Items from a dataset
::::::
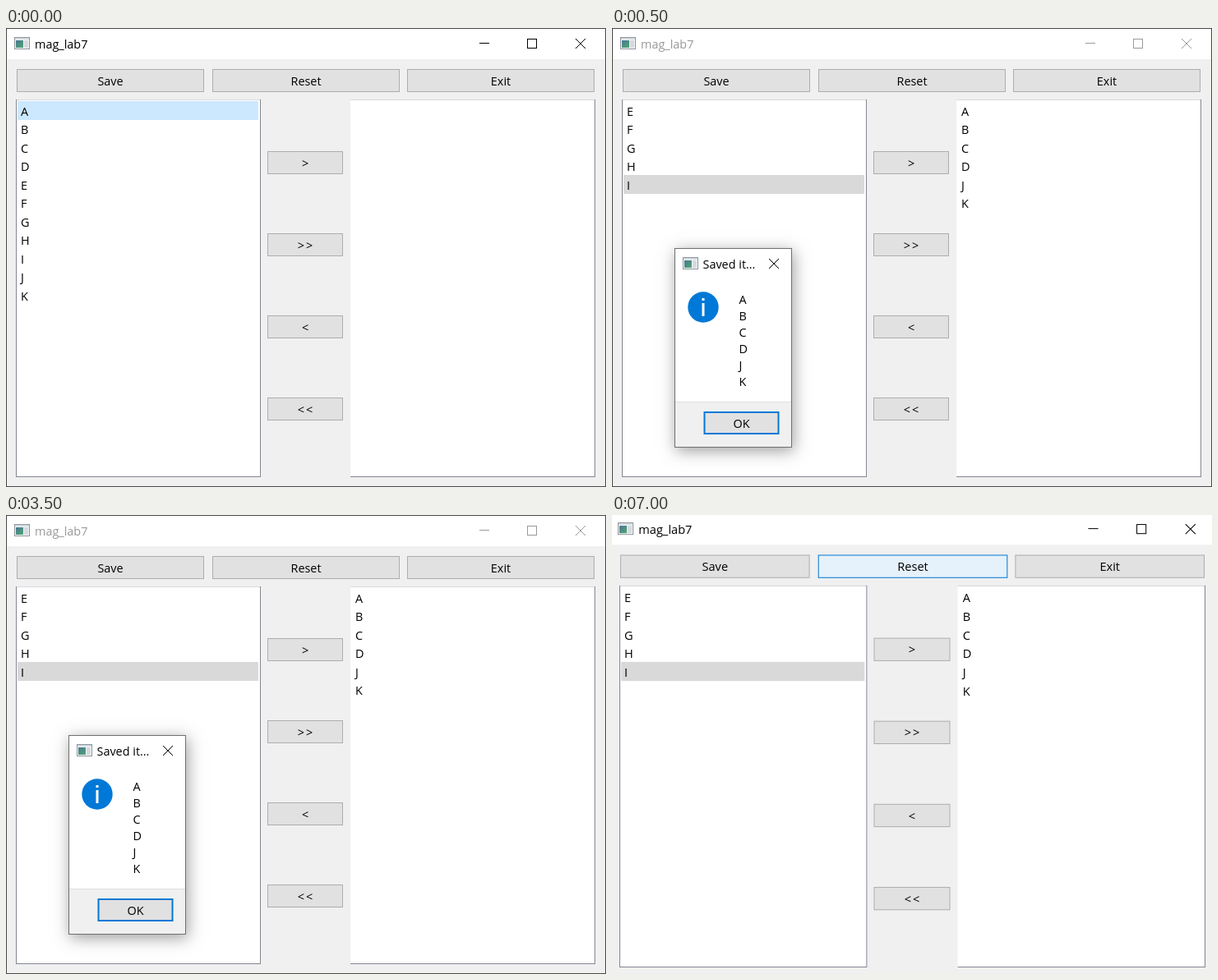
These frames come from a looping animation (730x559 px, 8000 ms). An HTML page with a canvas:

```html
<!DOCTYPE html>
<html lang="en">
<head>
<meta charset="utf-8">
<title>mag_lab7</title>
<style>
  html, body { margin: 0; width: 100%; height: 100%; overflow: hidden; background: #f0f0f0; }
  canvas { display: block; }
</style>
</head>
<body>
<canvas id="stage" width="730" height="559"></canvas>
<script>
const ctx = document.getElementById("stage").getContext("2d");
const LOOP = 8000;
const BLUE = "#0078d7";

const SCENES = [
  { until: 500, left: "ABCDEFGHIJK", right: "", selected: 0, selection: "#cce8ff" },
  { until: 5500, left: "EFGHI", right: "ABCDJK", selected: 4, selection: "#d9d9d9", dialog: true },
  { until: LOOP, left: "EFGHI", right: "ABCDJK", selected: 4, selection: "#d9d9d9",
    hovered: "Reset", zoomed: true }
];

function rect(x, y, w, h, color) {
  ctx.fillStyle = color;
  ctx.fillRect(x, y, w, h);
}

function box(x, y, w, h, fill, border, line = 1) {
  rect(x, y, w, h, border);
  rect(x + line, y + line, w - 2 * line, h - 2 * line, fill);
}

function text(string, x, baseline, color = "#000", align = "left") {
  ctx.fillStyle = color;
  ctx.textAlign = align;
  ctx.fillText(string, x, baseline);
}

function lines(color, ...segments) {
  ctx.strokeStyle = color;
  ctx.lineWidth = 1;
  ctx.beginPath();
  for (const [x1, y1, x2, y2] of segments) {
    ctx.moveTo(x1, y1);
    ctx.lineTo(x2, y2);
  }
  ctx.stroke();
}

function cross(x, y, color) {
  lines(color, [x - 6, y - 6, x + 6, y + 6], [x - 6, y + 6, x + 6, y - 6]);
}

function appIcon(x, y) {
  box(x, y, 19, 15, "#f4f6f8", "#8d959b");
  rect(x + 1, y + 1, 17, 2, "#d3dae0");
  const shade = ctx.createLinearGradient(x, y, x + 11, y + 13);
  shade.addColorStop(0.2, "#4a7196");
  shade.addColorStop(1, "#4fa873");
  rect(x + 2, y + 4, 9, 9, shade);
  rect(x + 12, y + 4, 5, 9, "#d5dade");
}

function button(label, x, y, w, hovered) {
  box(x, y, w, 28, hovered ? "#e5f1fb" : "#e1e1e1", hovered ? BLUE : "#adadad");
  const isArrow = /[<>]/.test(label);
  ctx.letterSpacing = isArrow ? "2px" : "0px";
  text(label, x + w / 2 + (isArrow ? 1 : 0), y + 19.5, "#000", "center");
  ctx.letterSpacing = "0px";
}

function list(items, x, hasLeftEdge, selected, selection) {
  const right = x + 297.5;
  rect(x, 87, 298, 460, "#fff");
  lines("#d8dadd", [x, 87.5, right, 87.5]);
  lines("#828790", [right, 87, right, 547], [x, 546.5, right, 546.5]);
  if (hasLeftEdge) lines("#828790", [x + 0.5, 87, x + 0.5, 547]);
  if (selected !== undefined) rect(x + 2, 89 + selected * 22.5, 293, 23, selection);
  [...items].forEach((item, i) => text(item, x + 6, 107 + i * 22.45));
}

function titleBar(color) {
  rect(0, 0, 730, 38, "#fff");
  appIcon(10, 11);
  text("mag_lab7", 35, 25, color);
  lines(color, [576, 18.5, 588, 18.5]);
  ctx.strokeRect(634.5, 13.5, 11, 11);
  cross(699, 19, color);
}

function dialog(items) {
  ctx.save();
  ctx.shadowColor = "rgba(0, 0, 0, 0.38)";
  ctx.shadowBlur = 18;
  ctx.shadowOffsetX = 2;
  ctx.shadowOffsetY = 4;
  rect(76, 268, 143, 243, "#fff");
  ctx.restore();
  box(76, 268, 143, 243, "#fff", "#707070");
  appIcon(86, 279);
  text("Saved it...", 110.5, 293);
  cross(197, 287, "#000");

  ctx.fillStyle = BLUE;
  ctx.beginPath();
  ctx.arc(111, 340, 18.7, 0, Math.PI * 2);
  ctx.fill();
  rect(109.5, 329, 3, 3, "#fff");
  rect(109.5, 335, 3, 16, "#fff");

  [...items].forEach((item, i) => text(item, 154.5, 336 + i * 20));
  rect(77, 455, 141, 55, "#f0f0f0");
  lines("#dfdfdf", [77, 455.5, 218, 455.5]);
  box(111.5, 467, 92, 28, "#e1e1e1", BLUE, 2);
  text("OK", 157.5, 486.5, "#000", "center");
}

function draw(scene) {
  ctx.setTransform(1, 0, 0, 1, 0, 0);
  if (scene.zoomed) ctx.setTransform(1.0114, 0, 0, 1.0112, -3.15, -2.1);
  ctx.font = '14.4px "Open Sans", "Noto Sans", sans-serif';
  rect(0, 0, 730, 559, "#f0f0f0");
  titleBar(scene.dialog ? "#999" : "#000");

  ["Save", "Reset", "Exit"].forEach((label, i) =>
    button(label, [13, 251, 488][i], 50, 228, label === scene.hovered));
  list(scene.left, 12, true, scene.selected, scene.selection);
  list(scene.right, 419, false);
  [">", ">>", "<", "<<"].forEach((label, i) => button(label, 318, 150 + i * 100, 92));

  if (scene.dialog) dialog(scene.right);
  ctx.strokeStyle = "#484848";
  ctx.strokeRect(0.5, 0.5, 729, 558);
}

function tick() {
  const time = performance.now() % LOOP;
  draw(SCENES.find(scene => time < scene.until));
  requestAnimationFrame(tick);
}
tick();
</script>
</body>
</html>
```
::::::
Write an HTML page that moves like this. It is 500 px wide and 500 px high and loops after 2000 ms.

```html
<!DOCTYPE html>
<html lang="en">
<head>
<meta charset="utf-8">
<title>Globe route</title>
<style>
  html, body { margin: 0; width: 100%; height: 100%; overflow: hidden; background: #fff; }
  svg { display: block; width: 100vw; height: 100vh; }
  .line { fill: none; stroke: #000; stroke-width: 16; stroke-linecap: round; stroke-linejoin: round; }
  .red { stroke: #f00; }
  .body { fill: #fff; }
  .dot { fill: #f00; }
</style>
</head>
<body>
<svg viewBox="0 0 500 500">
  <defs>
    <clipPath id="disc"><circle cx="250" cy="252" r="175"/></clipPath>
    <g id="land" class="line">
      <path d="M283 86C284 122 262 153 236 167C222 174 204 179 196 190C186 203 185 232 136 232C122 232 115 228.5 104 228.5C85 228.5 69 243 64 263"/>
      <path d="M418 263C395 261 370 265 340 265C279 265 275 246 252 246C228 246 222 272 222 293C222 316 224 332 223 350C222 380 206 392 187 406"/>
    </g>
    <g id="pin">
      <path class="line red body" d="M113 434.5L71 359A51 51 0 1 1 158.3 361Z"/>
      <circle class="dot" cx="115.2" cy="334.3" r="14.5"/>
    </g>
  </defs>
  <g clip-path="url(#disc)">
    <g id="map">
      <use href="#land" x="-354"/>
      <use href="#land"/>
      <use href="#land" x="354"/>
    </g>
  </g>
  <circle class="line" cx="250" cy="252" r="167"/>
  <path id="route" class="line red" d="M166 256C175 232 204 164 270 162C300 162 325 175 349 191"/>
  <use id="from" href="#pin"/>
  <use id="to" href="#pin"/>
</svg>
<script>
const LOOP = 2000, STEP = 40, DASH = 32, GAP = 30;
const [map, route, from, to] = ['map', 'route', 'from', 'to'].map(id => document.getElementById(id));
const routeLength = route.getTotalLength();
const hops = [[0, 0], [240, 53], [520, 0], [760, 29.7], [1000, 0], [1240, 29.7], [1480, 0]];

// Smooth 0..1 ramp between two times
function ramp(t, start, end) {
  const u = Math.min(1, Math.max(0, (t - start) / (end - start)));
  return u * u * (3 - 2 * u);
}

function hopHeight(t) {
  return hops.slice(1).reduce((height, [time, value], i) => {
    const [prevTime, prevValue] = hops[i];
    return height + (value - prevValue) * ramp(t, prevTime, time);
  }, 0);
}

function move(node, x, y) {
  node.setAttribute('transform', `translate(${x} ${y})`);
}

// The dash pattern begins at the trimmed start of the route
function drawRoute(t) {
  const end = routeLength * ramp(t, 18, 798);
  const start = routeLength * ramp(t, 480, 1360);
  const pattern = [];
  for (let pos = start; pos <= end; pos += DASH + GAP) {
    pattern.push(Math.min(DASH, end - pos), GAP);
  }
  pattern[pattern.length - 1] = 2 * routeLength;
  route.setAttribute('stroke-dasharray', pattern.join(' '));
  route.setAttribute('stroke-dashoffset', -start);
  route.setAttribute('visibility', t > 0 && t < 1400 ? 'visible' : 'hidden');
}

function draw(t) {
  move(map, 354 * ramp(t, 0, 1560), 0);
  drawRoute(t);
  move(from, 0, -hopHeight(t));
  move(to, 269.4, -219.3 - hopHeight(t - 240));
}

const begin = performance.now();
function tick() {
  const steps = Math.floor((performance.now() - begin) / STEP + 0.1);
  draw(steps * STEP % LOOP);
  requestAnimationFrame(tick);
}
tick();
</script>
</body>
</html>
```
::::::
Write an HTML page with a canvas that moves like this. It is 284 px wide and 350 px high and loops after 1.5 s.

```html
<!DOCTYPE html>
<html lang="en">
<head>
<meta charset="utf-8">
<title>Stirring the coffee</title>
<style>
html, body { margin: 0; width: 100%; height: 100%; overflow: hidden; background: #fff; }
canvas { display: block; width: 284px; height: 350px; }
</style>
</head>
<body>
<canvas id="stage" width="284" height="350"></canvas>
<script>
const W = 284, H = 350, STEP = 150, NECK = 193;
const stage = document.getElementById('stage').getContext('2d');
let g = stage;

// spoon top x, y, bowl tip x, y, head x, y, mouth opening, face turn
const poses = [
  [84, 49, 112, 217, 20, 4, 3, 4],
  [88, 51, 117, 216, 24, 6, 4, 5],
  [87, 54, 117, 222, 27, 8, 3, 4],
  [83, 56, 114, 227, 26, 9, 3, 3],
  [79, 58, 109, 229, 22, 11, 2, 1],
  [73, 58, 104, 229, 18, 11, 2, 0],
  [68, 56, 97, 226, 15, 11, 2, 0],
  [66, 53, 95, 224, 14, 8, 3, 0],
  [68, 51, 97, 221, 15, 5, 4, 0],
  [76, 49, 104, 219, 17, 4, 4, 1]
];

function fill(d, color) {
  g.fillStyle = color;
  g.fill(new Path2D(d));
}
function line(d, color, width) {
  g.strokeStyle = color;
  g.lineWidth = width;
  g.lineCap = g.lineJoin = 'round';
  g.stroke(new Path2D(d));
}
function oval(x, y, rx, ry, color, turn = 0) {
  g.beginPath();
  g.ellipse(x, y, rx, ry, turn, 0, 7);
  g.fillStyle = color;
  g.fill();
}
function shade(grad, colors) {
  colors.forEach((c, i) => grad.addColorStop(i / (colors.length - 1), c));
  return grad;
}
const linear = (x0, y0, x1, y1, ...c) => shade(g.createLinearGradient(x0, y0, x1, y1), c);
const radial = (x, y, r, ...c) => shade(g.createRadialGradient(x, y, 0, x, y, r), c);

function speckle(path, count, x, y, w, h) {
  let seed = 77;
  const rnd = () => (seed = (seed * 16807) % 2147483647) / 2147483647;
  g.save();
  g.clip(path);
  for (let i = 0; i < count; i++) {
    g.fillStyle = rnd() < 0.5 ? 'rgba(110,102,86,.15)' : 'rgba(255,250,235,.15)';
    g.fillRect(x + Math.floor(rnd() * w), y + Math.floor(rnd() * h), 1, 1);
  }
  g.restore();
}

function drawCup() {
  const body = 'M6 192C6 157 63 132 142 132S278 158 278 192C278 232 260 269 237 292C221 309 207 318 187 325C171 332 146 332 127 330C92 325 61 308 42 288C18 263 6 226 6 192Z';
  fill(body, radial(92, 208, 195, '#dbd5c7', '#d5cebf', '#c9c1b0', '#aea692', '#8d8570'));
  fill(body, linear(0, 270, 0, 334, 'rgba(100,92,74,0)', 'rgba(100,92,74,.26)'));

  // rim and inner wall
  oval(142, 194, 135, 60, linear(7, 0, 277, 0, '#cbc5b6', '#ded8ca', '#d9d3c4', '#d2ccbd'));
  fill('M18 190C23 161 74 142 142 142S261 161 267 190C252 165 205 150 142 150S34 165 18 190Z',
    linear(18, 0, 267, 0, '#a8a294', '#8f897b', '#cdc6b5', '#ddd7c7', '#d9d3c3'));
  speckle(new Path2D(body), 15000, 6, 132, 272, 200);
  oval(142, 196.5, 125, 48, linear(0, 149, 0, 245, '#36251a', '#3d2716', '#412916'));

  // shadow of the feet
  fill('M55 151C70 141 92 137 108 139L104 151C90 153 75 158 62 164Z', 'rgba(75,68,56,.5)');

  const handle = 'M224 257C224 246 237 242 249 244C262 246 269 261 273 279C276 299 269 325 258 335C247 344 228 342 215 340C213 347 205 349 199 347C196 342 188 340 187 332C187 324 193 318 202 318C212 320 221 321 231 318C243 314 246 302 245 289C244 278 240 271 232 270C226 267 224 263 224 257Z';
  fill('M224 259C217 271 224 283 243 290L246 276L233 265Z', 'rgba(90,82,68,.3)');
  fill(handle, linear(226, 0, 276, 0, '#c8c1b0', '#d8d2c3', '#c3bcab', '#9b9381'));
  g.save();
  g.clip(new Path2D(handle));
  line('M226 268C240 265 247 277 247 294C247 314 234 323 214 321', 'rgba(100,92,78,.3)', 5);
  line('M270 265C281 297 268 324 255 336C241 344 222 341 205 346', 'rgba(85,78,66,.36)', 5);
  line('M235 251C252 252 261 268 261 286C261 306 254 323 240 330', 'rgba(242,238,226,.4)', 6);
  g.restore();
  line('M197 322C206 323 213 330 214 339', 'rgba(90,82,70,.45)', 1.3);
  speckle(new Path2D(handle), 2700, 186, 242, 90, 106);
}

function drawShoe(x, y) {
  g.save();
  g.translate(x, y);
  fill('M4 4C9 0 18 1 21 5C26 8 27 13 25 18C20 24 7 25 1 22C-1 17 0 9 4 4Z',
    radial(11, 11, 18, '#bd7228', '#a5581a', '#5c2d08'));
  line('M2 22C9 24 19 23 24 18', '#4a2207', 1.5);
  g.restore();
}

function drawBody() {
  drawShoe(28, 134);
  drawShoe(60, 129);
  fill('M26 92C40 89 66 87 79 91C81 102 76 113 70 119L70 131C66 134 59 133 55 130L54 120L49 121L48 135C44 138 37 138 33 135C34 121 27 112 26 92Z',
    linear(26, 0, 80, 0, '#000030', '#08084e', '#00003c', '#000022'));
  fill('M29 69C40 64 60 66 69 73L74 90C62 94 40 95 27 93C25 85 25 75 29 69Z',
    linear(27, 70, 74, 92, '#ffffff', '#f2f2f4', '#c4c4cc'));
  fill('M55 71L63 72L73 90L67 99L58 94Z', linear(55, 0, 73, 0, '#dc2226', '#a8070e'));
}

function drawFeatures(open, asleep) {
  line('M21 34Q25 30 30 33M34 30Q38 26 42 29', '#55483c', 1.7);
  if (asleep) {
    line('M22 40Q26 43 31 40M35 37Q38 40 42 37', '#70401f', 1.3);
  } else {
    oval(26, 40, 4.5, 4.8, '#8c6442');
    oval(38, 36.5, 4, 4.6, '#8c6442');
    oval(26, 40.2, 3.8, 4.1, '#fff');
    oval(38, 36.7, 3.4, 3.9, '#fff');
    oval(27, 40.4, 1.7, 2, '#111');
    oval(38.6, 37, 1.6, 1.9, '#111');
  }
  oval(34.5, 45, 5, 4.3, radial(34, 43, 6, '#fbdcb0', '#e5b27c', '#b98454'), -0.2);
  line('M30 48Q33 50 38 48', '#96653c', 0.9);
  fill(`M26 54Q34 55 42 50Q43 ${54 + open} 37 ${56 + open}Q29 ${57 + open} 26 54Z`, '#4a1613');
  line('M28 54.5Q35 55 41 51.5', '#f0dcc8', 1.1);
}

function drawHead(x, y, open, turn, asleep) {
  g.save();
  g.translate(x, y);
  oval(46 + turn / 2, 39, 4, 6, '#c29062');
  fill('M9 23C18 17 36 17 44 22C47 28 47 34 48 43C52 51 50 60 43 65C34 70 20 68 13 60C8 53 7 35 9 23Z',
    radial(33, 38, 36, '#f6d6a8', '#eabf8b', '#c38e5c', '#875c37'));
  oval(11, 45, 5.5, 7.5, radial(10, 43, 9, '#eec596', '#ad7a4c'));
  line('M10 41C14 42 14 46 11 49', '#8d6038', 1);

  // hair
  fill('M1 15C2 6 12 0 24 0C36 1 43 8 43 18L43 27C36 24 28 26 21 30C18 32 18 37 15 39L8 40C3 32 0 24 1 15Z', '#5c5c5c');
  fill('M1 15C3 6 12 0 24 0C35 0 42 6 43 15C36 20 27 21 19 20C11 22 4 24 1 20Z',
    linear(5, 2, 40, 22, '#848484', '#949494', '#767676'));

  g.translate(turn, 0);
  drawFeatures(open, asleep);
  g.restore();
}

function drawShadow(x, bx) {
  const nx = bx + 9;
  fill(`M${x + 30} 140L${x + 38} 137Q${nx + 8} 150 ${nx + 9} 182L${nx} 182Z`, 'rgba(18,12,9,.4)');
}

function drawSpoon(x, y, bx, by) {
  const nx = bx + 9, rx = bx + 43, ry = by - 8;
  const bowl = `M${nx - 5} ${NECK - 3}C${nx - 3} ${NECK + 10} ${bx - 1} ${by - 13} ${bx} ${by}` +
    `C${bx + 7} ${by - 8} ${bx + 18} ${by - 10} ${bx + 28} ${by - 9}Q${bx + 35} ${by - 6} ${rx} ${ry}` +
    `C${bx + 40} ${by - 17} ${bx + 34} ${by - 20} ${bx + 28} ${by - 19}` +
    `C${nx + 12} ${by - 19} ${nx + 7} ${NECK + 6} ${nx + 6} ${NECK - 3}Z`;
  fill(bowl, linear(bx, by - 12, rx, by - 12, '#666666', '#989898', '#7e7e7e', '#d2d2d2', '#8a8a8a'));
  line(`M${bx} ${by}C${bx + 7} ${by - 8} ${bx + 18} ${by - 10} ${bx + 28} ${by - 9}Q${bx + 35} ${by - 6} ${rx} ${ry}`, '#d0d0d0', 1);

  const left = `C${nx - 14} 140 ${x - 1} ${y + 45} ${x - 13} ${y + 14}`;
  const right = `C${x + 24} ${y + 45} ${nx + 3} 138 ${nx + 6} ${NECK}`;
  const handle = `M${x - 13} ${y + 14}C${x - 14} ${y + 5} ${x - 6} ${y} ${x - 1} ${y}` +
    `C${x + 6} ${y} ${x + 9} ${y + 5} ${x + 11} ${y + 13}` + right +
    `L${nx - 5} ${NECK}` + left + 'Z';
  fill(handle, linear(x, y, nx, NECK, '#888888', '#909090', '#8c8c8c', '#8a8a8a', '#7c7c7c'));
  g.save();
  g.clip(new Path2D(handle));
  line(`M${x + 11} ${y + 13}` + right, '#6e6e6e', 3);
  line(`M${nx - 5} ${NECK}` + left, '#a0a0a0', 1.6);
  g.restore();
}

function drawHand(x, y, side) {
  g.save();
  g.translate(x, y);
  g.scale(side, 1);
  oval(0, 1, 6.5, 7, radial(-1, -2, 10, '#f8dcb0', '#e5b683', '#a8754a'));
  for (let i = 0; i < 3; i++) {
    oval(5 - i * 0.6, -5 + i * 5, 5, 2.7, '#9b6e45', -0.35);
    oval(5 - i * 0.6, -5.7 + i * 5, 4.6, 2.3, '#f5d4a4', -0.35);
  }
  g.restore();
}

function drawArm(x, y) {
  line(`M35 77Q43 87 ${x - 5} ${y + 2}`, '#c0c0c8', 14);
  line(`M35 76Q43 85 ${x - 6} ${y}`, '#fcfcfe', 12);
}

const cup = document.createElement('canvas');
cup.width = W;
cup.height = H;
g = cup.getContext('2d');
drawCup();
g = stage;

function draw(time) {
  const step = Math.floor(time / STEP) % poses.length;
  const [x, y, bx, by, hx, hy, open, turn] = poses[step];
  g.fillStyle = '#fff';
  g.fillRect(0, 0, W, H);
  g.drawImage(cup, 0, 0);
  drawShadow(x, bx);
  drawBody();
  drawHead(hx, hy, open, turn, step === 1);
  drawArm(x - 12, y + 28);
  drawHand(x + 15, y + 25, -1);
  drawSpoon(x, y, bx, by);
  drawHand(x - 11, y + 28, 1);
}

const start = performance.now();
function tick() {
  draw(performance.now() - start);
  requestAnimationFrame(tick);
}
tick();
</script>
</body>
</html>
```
::::::
PROBLEM TO SOLVE:
The answer must be all the lines above that hold the word "class".

TASK SOLUTION:
    <g id="land" class="line">
      <path class="line red body" d="M113 434.5L71 359A51 51 0 1 1 158.3 361Z"/>
      <circle class="dot" cx="115.2" cy="334.3" r="14.5"/>
  <circle class="line" cx="250" cy="252" r="167"/>
  <path id="route" class="line red" d="M166 256C175 232 204 164 270 162C300 162 325 175 349 191"/>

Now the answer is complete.